Once again, I've met with colleagues from around the country, this time in New York City. That market is much softer than in the past few years, especially at the upper end (although their upper end is so high that we can't even imagine sales at those prices!). In fact, the upper end everywhere, whatever that means in a particular market, has slowed down considerably. Supply exceeds demand, and is often over a year or more in quantity; here, that supply is much higher. In Middlesex and New Haven counties, 5 homes over $2 million had sold by July, and there were 87 active listings in that price range on the market. Just do the math.
On the lower end of price ranges, almost every company reported that sales were being affected by lack of inventory. In some places, that meant that the supply of homes could be measured in days. Again, we have more supply in our market, but even we feel that there are not enough homes in very good condition and under $300,000 in some places.

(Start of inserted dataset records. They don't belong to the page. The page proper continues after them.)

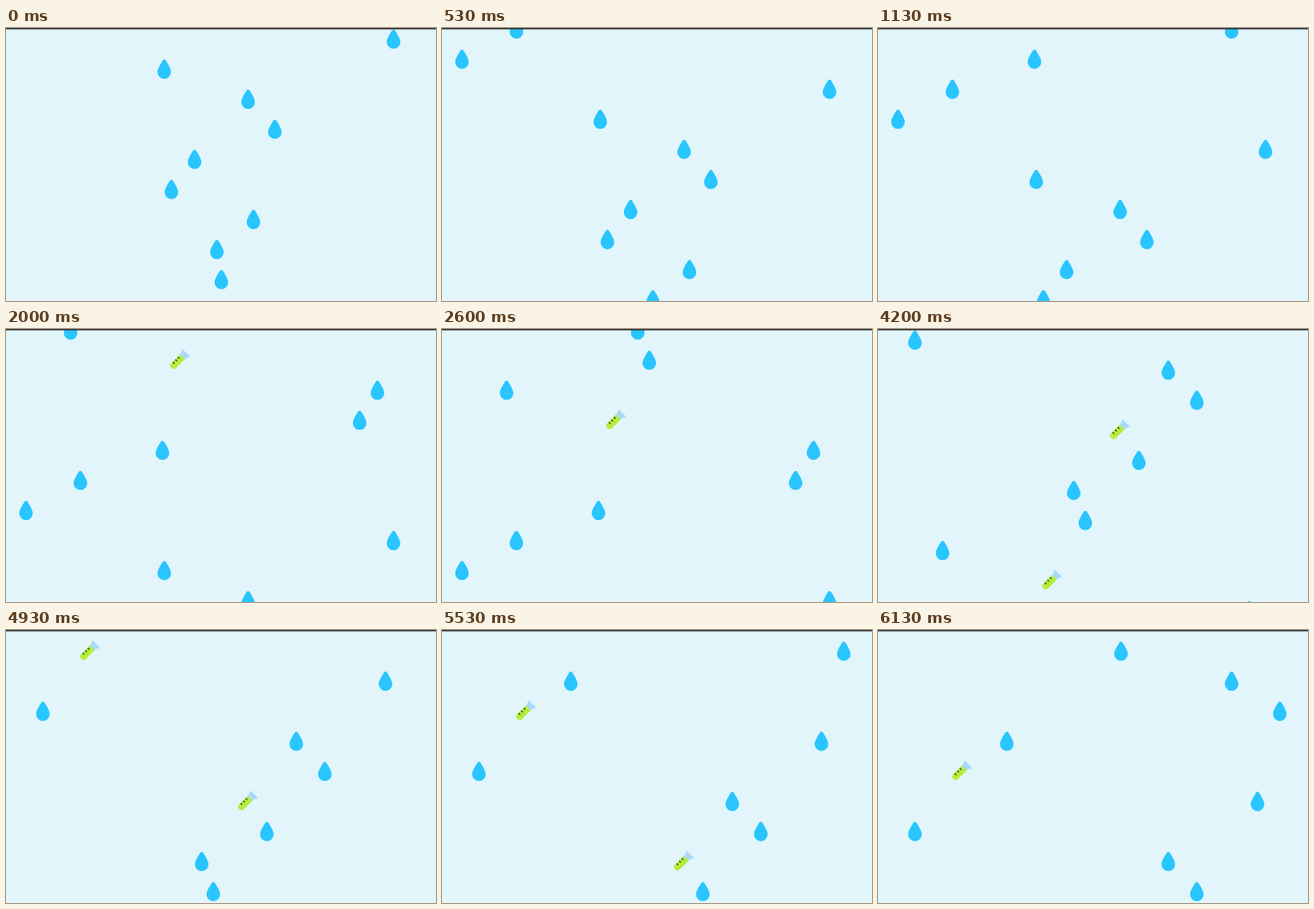
Animation, 482 px wide and 306 px high, one loop 6270 ms. Source, as an HTML page with a canvas:

```html
<!DOCTYPE html>
<html lang="en">
<head>
<meta charset="utf-8">
<title>Falling drops</title>
<style>
  html, body { margin: 0; width: 100%; height: 100%; overflow: hidden; background: #e1f5fb; }
  canvas { display: block; }
</style>
</head>
<body>
<canvas width="482" height="306"></canvas>
<script>
const ctx = document.querySelector('canvas').getContext('2d');
const LOOP = 6270, TICK = 100;
const FALL = 11.23;         // px per tick
const SPACING = 3 * FALL;   // a new item enters every third tick
const FIRST_Y = 282.2;

// Where each item falls, lowest item first.
const columns = [241, 236, 277, 185, 211, 301, 271, 177, 434, 22, 83, 175, 396, 416, 194,
  72, 232, 219, 292, 270, 357, 325, 41, 425, 93, 144, 450, 396, 272];
const isTube = i => i > 9 && i % 5 === 4;

const dropShape = new Path2D('M0-11C1-11 1.6-10.2 2.2-9.2 4.5-5.2 7.6-.9 7.6 3' +
  'A7.6 7.6 0 1 1-7.6 3C-7.6-.9-4.5-5.2-2.2-9.2-1.6-10.2-1-11 0-11Z');
const liquid = new Path2D('M4.5-3.8H-9A3.8 3.8 0 0 0-9 3.8H4.5Z');
const glass = new Path2D('M4-3.8H7L9-5.4H11V5.4H9L7 3.8H4Z');
const marks = new Path2D('M-7-3.4V-.9M-3-3.4V-.9M1-3.4V-.9');

function fill(shape, color) {
  ctx.fillStyle = color;
  ctx.fill(shape);
}

function drawTube() {
  ctx.translate(0, -0.6);
  ctx.rotate(-Math.PI / 4);
  fill(glass, '#aad9f8');
  fill(liquid, '#b5ed3c');
  ctx.strokeStyle = '#38561f';
  ctx.lineWidth = 1.4;
  ctx.stroke(marks);
}

function drawItem(i, y) {
  ctx.save();
  ctx.translate(columns[i] + 0.4, y);
  if (isTube(i)) drawTube();
  else fill(dropShape, '#29c5fe');
  ctx.restore();
}

function draw(ms) {
  const ticks = Math.floor((ms + 5) / TICK);
  ctx.fillStyle = '#e1f5fb';
  ctx.fillRect(0, 0, 482, 306);
  columns.forEach((_, i) => drawItem(i, FIRST_Y + ticks * FALL - i * SPACING));
  ctx.fillStyle = '#2a3439';
  ctx.fillRect(0, 0, 482, 1.5);
}

const start = performance.now();
function animate() {
  draw((performance.now() - start) % LOOP);
  requestAnimationFrame(animate);
}
animate();
</script>
</body>
</html>
```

When you go to a meeting that has national representation, you can really see how far behind Connecticut lags, in almost every category--job growth, population, birth rate, home prices, and home sales. We need to get our act together, and sooner rather than later. Having said that, NYC is not the boom town of the past few years, and agents there complained that sellers wanted last year's prices, while buyers wanted next year's prices. That's food for thought for sellers here, as well.